== Dataset records ==

============

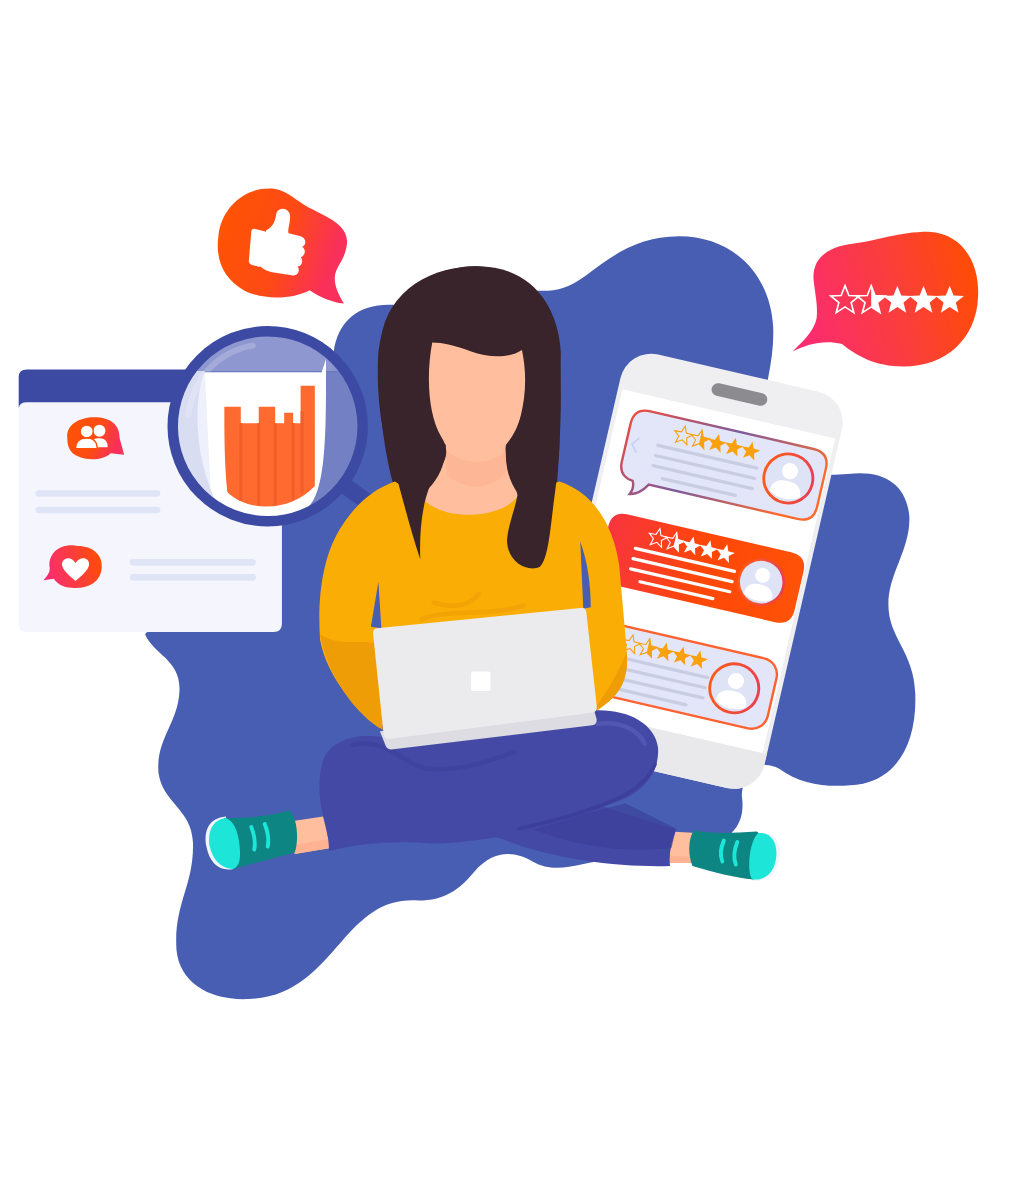
<!DOCTYPE html>
<html lang="en">
<head>
<meta charset="utf-8">
<title>Customer reviews illustration</title>
<style>
  :root {
    --paper: #ffffff;
    --blob: #485eb2;
    --indigo: #3d4aa3;
    --panel: #f4f5fd;
    --line: #dfe5f6;
    --lilac: #e3e6f8;
    --orange: #ff4a0a;
    --bar: #ff6a30;
    --bar-shade: #f25d2a;
    --gold: #f9a10d;
    --hair: #3a242b;
    --skin: #ffbf9e;
    --skin-shade: #fdb391;
    --sweater: #faad05;
    --sweater-shade: #ee9d06;
    --pants: #4549a6;
    --pants-shade: #3b3f98;
    --laptop: #ebebee;
    --laptop-edge: #dcdce2;
    --phone: #efeff1;
    --speaker: #8c8c90;
    --shoe: #0d8582;
    --shoe-toe: #1de6d8;
  }
  html, body { margin: 0; background: var(--paper); overflow: hidden; }
  .canvas { display: block; width: 1017px; height: 1200px; }
  .white { fill: var(--paper); }
  .blob { fill: var(--blob); }
  .indigo { fill: var(--indigo); }
  .panel { fill: var(--panel); }
  .text-lines { stroke: var(--line); stroke-width: 4.4; stroke-linecap: round; }
  .bubble-lines { stroke-width: 2.2; stroke-linecap: round; }
  .hair { fill: var(--hair); }
  .skin { fill: var(--skin); }
  .skin-shade { fill: var(--skin-shade); }
  .sweater { fill: var(--sweater); }
  .sweater-shade { fill: var(--sweater-shade); }
  .pants { fill: var(--pants); }
  .pants-shade { fill: var(--pants-shade); }
  .shoe { fill: var(--shoe); }
  .shoe-toe { fill: var(--shoe-toe); }
  .lace { fill: none; stroke: var(--shoe-toe); stroke-width: 2.6; stroke-linecap: round; }
  .on-light { color: var(--gold); }
  .on-dark { color: var(--paper); }
</style>
</head>
<body>
<svg class="canvas" viewBox="0 0 680 802.36" role="img" aria-label="Woman with a laptop sitting cross-legged among review bubbles, a phone and a chart">
  <defs>
    <linearGradient id="like-fill" x1="0" y1="0" x2="1" y2="0.3">
      <stop offset="0" stop-color="#ff5500"/><stop offset="0.6" stop-color="#fd4a16"/><stop offset="1" stop-color="#f92f5c"/>
    </linearGradient>
    <linearGradient id="rating-fill" x1="0" y1="0.4" x2="1" y2="0.2">
      <stop offset="0" stop-color="#fb2c70"/><stop offset="0.55" stop-color="#fa3f38"/><stop offset="1" stop-color="#ff4d00"/>
    </linearGradient>
    <linearGradient id="review-fill" x1="0" y1="0" x2="1" y2="0">
      <stop offset="0" stop-color="#f8343f"/><stop offset="0.5" stop-color="#ff4708"/><stop offset="1" stop-color="#ff5207"/>
    </linearGradient>
    <linearGradient id="outline-stroke" x1="0" y1="0" x2="1" y2="0.3">
      <stop offset="0" stop-color="#f04a3a"/><stop offset="0.5" stop-color="#7d5a9c"/><stop offset="1" stop-color="#ff6a2a"/>
    </linearGradient>
    <linearGradient id="avatar-stroke" x1="0" y1="0" x2="1" y2="0">
      <stop offset="0" stop-color="#ff5a1a"/><stop offset="1" stop-color="#e8404f"/>
    </linearGradient>
    <clipPath id="lens-clip"><circle cx="179" cy="285" r="62"/></clipPath>
    <clipPath id="phone-clip"><rect x="-76" y="-136" width="152" height="272" rx="21"/></clipPath>
    <polygon id="star" points="0,-10 2.6,-3.4 9.5,-3.1 4.1,1.3 5.9,8.1 0,4.2 -5.9,8.1 -4.1,1.3 -9.5,-3.1 -2.6,-3.4"/>
    <g id="rating">
      <use href="#star" fill="none" stroke="currentColor" stroke-width="1.1"/>
      <use href="#star" x="17.5" fill="none" stroke="currentColor" stroke-width="1.1"/>
      <path d="M17.5-10l2.6 6.6 6.9.3-5.4 4.4 1.8 6.8-5.9-3.9z" fill="currentColor"/>
      <use href="#star" x="35" fill="currentColor"/>
      <use href="#star" x="52.5" fill="currentColor"/>
      <use href="#star" x="70" fill="currentColor"/>
    </g>
    <g id="avatar">
      <circle r="16.4" fill="#dfe3f6" stroke="url(#avatar-stroke)" stroke-width="1.9"/>
      <circle cy="-5" r="5.4" fill="#fff"/>
      <path d="M-10.5 10.5C-10 3.5-5.5 1.8 0 1.8S10 3.5 10.5 10.5C5 14.8-5 14.8-10.5 10.5Z" fill="#fff"/>
    </g>
    <g id="bubble-text" class="bubble-lines">
      <path d="M-46-3H22M-46 4H22M-46 11H22M-38 18H12"/>
    </g>
  </defs>

  <path class="blob" d="M97 424C103 438 121 441 120 462C119 484 104 494 106 517C109 537 128 541 129 563C130 592 116 604 118 635C120 657 140 669 166 668C197 667 212 648 228 630C243 613 255 602 276 602C296 603 306 596 317 583C330 568 344 569 356 576C372 585 388 577 405 575L470 566C488 562 499 552 496 532C497 515 508 507 521 514C537 526 558 527 577 524C600 519 613 497 612 464C611 435 594 427 594 404C594 383 609 367 608 345C606 324 591 314 567 317C540 319 526 316 513 290C506 268 518 249 517 219C515 182 489 158 454 158C427 158 409 171 392 184C377 195 369 195 352 194L265 204C243 202 226 212 223 236L180 330Z"/>

  <g id="phone" transform="translate(463 382) rotate(13)">
    <rect x="-76" y="-136" width="152" height="272" rx="21" fill="var(--phone)"/>
    <g clip-path="url(#phone-clip)">
      <rect x="-73" y="-108" width="146" height="216" fill="#fff"/>
      <rect x="-76" y="108" width="152" height="30" fill="#e9e9ec"/>
    </g>
    <rect x="-15" y="-126.500" width="38" height="8.500" rx="4.250" fill="var(--speaker)"/>
  </g>

  <g id="review-top" transform="translate(484 311) rotate(13)">
    <path d="M-56-24H56Q67-24 67-13V13Q67 24 56 24H-46C-49 29-52 32-57 33C-55 29-56 26-57 24Q-67 23-67 13V-13Q-67-24-56-24Z" fill="var(--lilac)" stroke="url(#outline-stroke)" stroke-width="1.6"/>
    <path d="M-59-5L-63 0L-59 5" fill="none" stroke="#c9d3f2" stroke-width="1.3"/>
    <g transform="translate(-31 -13) scale(.66)" class="on-light"><use href="#rating"/></g>
    <use href="#bubble-text" stroke="#c9cde2"/>
    <use href="#avatar" x="44" y="-1"/>
  </g>

  <g id="review-middle" transform="translate(469 380) rotate(13)">
    <path d="M-56-24H56Q67-24 67-13V13Q67 24 56 24H-56Q-67 24-67 13V-13Q-67-24-56-24Z" fill="url(#review-fill)"/>
    <g transform="translate(-33 -13) scale(.66)" class="on-dark"><use href="#rating"/></g>
    <use href="#bubble-text" stroke="#fff"/>
    <use href="#avatar" transform="translate(41 0) scale(.92)"/>
  </g>

  <g id="review-bottom" transform="translate(451 451) rotate(13)">
    <rect x="-67" y="-24" width="134" height="48" rx="11" fill="var(--lilac)" stroke="#ff6130" stroke-width="1.6"/>
    <g transform="translate(-33 -13) scale(.66)" class="on-light"><use href="#rating"/></g>
    <use href="#bubble-text" stroke="#c9cde2"/>
    <use href="#avatar" x="41" y="0"/>
  </g>

  <g id="profile-panel">
    <path class="panel" d="M12.500 262H188.500V417Q188.500 422.500 183 422.500H18Q12.500 422.500 12.500 417Z"/>
    <path class="indigo" d="M12.500 273V252Q12.500 247 18 247H188V269H18Q13 269 12.500 273Z"/>
    <path class="text-lines" d="M26 330H105M26 341H105M89 376H169M89 386H169"/>
    <path d="M45 293C44 284 53 279 63 279C74 279 80 284 80 293L83 304L74 303C69 308 58 308 52 305C47 303 45 299 45 293Z" fill="url(#like-fill)"/>
    <g class="white">
      <circle cx="66.500" cy="288" r="4"/>
      <path d="M61 299C61 294 63 293 66.500 293S72 295 72 299Z"/>
      <circle cx="58" cy="288.500" r="4.300" stroke="#ff5008" stroke-width=".8"/>
      <path d="M50.500 300C50.500 294.500 54 293 58 293S65 294.500 65 300Z" stroke="#ff5008" stroke-width=".8"/>
    </g>
    <path d="M33 378C33 369 41 363 52 365C62 365 69 371 68 380C67 390 58 394 48 393C42 393 38 390 36 387L29 388C32 385 34 382 33 378Z" fill="url(#rating-fill)"/>
    <path class="white" d="M50.500 388.500C44 383 41 380 41.500 376.500C42.500 372.500 48 372 50.500 376.500C53 372 59 372.500 59.500 376.500C60 380 57 383 50.500 388.500Z"/>
  </g>

  <g id="magnifier">
    <path d="M228 323L262 347" stroke="var(--indigo)" stroke-width="11" stroke-linecap="round"/>
    <g clip-path="url(#lens-clip)">
      <circle cx="179" cy="285" r="63" fill="#6c7ac0"/>
      <rect x="112" y="217" width="134" height="31" fill="#8b94cd"/>
      <path d="M112 217H222V248H112Z" fill="#8e97cf"/>
      <path d="M112 249H213Q218 249 218 254V360H112Z" fill="#eef0fb"/>
      <path d="M137 249H215L218 240V335L200 352H142Z" fill="#fff"/>
      <path d="M112 248H137C127 275 132 318 152 350H112Z" fill="#d9ddf2"/>
      <path d="M218 249H246V340H205C218 330 218 290 218 249Z" fill="#7381c4"/>
    </g>
    <path d="M150 272H161V283H173V272H184V283H190V276H196V283H201V258H210.500V325C195 342 166 343 152 329C150 310 150 290 150 272Z" fill="var(--bar)"/>
    <path d="M161 283V335M173 283V338M184 283V338M196 283V334M202 275V330" stroke="var(--bar-shade)" stroke-width="2"/>
    <circle cx="179" cy="285" r="63.500" fill="none" stroke="var(--indigo)" stroke-width="7"/>
    <path d="M126 277C129 253 146 235 169 231" fill="none" stroke="#fff" stroke-opacity=".2" stroke-width="4" stroke-linecap="round"/>
  </g>

  <g id="like-bubble">
    <path d="M146 158C148 139 163 126 180 126C191 126 196 133 207 139C221 146 233 151 232 163C231 173 225 178 224 184C223 191 227 198 230 203C221 202 213 198 207 194C196 200 176 201 163 194C149 186 144 173 146 158Z" fill="url(#like-fill)"/>
    <g class="white">
      <path d="M178 154C184 151 184 146 185 142C187 138 194 139 194 145C194 150 192 154 193 156L201 158C205 159 205 164 202 165C205 167 204 171 201 172C203 174 202 178 199 178C201 181 199 185 195 184L182 182C178 181 176 180 174 178Z"/>
      <path d="M170 153L178 155Q180 155 179.500 157L175 177Q174.500 179 172 178L168 177Q166 176 166.400 174L168 155Q168 153 170 153Z"/>
    </g>
  </g>

  <g id="rating-bubble">
    <path d="M544 187C543 173 553 165 570 163C588 161 600 155 621 155C643 156 655 175 654 198C653 227 632 245 604 245C585 245 573 238 563 230C551 227 540 230 530 235C537 228 544 222 546 213C547 204 545 197 544 187Z" fill="url(#rating-fill)"/>
    <g class="on-dark" transform="translate(565 201)"><use href="#rating"/></g>
  </g>

  <g id="woman">
    <path class="hair" d="M254 232C256 199 282 179 317 178C352 177 373 201 375 236L374 300L371 345L340 350L268 340C257 310 252 270 254 232Z"/>

    <g id="sweater">
      <path class="sweater" d="M264 322L289 337L344 332L374 322C396 329 410 350 414 378L419 434C421 455 412 467 398 476L392 486H258C240 478 219 454 214 428C212 398 216 370 229 351C239 336 250 327 264 322Z"/>
      <path class="blob" d="M253 389L248 419L255 420ZM388 362L390 407L395 406C395 391 393 376 388 362Z"/>
      <path class="sweater-shade" d="M214 424C226 432 238 428 250 430L256 488C238 478 219 452 214 424ZM398 473C408 460 414 448 419 436C421 456 413 467 398 475Z"/>
      <path d="M282 414C298 407 330 412 350 405M290 403C306 408 316 403 320 397" fill="none" stroke="#f2a305" stroke-width="3" stroke-linecap="round"/>
    </g>

    <path class="skin" d="M299 290L297 307C295 318 288 326 281 332C290 342 304 345 318 344C332 343 342 338 347 331C341 323 338 314 338 300L339 288Z"/>
    <path class="skin-shade" d="M298 300C308 311 328 312 338 301L339 314C334 325 314 331 299 318Z" opacity=".6"/>
    <path class="skin" d="M287 228C283 252 285 275 294 292C301 303 310 308 318 308C328 308 338 301 345 287C352 272 354 252 350 232Z"/>

    <path class="hair" d="M253 235C258 198 286 178 319 178C350 179 372 200 374 235C376 262 375 301 371 330C368 352 367 373 361 379C353 383 339 376 339 361C340 350 344 342 346 331C344 320 337 314 339 304C350 280 354 258 349 234C340 240 326 239 315 235C304 231 296 229 289 229C285 250 286 277 295 292C300 300 299 306 295 312C285 324 280 345 281 374C275 356 271 340 266 322C256 298 251 267 253 235Z"/>

    <g id="ankles">
      <path class="skin" d="M196 549L216 546L221 567L197 571Z"/>
      <path class="skin-shade" d="M197 565L220 561L221 567L197 571Z"/>
      <path class="skin" d="M448 556L466 557L464 577L447 577Z"/>
      <path class="skin-shade" d="M448 572L465 573L464 577L447 577Z"/>
    </g>

    <g id="legs">
      <path class="pants" d="M300 540C340 525 380 530 405 540L452 555C449 563 447 571 448 579C416 580 370 575 336 561L284 548Z"/>
      <path class="pants-shade" d="M351 552C379 548 403 541 418 537L452 554L449 567C412 571 377 564 351 552Z" opacity=".65"/>
      <path class="pants" d="M216 545C213 533 212 518 217 506C223 495 238 490 256 493L330 490L397 475C420 474 438 484 440 500C441 519 428 532 407 538C372 552 327 564 289 564C262 562 240 564 220 569C220 561 218 552 216 545Z"/>
      <path d="M236 498C258 493 270 511 285 514C309 516 325 509 344 503" fill="none" stroke="var(--pants-shade)" stroke-width="3" stroke-linecap="round" opacity=".6"/>
      <path d="M438 511C430 529 410 536 389 543C374 548 361 551 347 554" fill="none" stroke="var(--pants-shade)" stroke-width="2.500" stroke-linecap="round" opacity=".8"/>
      <path d="M399 484C414 482 426 487 431 497" fill="none" stroke="#5357b2" stroke-width="3" stroke-linecap="round"/>
    </g>

    <g id="left-shoe">
      <path d="M151 546C140 547 136 555 138 566C140 577 147 583 156 581" fill="#f2f5fb"/>
      <path class="shoe" d="M150 547C164 547 180 546 193 542C199 545 200 563 197 570C183 574 170 577 156 581C148 572 145 556 150 547Z"/>
      <path class="shoe-toe" d="M151 547C142 548 139 556 140 565C142 575 148 581 156 581C161 579 161 572 160 564C159 555 156 549 151 547Z"/>
      <path class="lace" d="M168 553C170 558 171 563 170 568M177 551C179 556 180 561 179 566"/>
    </g>
    <g id="right-shoe">
      <path d="M508 557C519 556 523 564 521 575C519 585 513 590 502 589Z" fill="#f2f5fb"/>
      <path class="shoe" d="M464 555C475 558 490 557 506 556C515 561 514 583 504 588C491 587 477 583 463 579C460 572 460 561 464 555Z"/>
      <path class="shoe-toe" d="M507 557C516 556 520 564 519 573C518 583 512 589 503 588C499 583 501 562 507 557Z"/>
      <path class="lace" d="M484 562C482 567 481 571 483 576M493 563C491 568 490 573 492 578"/>
    </g>

    <g id="laptop">
      <path d="M254 489L258 499Q259 501.500 263 501L396 485Q399 484.500 399 481L397 474Z" fill="var(--laptop-edge)"/>
      <path d="M252 420L388 406.500Q391.500 406 392 409L399 472Q399.500 476 396 476.500L261 494Q257 494.500 256.500 491L249.500 424Q249 420.500 252 420Z" fill="var(--laptop)"/>
      <rect class="white" x="315" y="449" width="13" height="13" rx="1.500"/>
    </g>
  </g>
</svg>
</body>
</html>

============

Among the entries above, how many lines hold the string "rotate"? Answer with the number only.

4